When designing your space, keep sanitation top of mind by consulting your local health codes and food safety regulations. You’ll likely find strict standards that will dictate your commercial kitchen layout, such as how far food prep areas must be from waste disposal stations, where handwashing stations should be placed, and more.
And don’t just focus on food safety and sanitation. Your commercial kitchen layout should also be designed with the safety of your staff in mind as well. This means ensuring you have proper fire exits, floor drains, smoke detectors, fire extinguishers, and more. In the midst of the COVID-19 pandemic, you may also have to take additional precautions such as adding floor marking to promote social distancing, or adding screens to separate workstations.
Your kitchen design should also take into account how your BOH team will supervise and train new employees.
This is especially important for restaurants with a large kitchen staff where there might be a need for someone like an executive chef to oversee the work being done. If this is the case in your restaurant, consider using fewer walls or partitions, so supervision is easier and staff can easily communicate with one another.
Though some restaurant kitchens might be more tech-forward than others, just about any venue can benefit from a kitchen display system (KDS). With a KDS in place, your entire BOH team can see every ticket generated, providing all the information they need to quickly and accurately confirm order details – a system that’s much more efficient than using just paper tickets or chits.
It’s no secret that commercial kitchens use a lot of energy, and the bulk of that energy consumption can be broken down into two main categories: HVAC and cooking. Cooking consumes approximately 35% of the energy a restaurant uses, while heating and cooling use up approximately 28% of energy costs.
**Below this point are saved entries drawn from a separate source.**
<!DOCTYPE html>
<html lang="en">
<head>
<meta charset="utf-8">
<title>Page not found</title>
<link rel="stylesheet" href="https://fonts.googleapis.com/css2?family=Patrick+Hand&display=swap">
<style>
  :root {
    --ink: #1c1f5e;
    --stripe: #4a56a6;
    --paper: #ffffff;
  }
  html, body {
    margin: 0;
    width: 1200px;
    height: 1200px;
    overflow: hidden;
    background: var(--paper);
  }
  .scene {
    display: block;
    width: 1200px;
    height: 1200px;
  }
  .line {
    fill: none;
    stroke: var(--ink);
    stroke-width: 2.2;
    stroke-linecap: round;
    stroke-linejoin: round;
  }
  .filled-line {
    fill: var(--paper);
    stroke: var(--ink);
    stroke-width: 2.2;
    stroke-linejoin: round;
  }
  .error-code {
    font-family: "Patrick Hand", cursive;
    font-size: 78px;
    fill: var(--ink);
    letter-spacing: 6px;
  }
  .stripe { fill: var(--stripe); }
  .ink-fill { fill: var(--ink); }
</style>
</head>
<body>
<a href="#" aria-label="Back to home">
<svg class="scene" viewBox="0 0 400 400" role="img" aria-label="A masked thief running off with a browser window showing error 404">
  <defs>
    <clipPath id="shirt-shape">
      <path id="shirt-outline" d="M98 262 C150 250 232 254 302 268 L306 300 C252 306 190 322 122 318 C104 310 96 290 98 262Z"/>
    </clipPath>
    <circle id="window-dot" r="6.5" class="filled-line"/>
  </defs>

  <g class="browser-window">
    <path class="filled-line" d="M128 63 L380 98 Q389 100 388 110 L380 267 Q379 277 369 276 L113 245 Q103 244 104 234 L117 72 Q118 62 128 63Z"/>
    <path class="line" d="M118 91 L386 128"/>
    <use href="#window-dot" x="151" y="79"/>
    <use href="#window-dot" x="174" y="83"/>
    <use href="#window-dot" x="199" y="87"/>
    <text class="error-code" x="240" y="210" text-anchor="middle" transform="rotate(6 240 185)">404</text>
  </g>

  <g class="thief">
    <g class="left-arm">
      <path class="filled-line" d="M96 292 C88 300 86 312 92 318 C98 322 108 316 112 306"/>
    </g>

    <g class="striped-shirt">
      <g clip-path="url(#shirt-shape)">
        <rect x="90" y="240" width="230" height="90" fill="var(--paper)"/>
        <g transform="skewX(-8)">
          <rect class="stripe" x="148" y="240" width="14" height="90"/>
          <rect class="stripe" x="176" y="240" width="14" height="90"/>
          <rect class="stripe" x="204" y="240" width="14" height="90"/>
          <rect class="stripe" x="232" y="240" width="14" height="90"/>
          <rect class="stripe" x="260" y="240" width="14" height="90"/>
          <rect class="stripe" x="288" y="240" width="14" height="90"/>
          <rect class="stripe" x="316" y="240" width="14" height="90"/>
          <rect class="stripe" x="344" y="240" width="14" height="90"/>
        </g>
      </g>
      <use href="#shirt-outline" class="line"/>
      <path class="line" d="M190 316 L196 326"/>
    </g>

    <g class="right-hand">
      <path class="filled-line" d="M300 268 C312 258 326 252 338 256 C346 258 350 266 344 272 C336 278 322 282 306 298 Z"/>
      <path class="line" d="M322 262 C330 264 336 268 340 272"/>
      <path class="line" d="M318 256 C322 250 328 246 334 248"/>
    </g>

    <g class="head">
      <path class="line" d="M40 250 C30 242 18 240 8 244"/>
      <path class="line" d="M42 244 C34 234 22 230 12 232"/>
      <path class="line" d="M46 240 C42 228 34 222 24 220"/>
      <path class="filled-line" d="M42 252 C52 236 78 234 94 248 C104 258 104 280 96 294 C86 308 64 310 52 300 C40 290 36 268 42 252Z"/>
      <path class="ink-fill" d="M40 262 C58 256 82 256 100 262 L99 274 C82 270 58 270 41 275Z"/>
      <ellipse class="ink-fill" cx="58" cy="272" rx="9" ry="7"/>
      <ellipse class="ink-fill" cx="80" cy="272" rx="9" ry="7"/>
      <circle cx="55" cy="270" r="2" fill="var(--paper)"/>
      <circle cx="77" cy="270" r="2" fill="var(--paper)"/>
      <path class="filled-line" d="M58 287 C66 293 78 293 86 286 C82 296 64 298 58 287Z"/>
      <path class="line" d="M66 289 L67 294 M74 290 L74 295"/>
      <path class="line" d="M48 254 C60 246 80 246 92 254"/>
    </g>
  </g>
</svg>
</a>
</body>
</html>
To keep the bulk of your energy costs down, equip your kitchen with energy-efficient kitchen appliances. You should also consider the arrangement of this equipment in your space to improve efficiency. For instance, place your cold storage equipment far away from your cooking stations so your fridges don’t need to work harder to compensate for extra heat.
As noted, your restaurant HVAC system is also a major source of energy consumption in your restaurant. If your restaurant already has an HVAC system installed, make sure this system is inspected by a professional to ensure everything is in working order. In some cases, upgrading your outdated HVAC can make a huge difference in your overall energy consumption (and costs).
Not to mention, your HVAC system is also essential to maintaining a safe commercial kitchen space. When planning your commercial kitchen layout, take into account all the different aspects of your HVAC system, including the makeup air units that replace air exhausted by kitchen hoods and the ductwork that circulates hot and cold air.
One of the biggest mistakes you can make in planning your commercial kitchen layout is not accounting for maintenance. At some point, all of your kitchen equipment will need to be repaired or replaced, and you need to ensure there’s room for that maintenance to be done.
Wherever possible, make your kitchen modular so you can move certain pieces around and access any equipment that might break down, such as refrigerators, ranges, etc.
Finally, but perhaps most importantly, design your restaurant kitchen layout with simplicity in mind. The key to a successful restaurant is an efficient kitchen, so don’t hinder your staff’s work by making your kitchen difficult to navigate. Keep things simple by designing a commercial kitchen floor plan that prioritizes function above all else.
Remember, just because your guests won’t see your kitchen, doesn’t mean you shouldn’t give it the same care and attention as your dining room. A well thought out commercial kitchen layout not only makes it easier for your BOH staff to do their work, but it also leads to a more efficient restaurant overall – something that’s good for your guests and for your bottom line.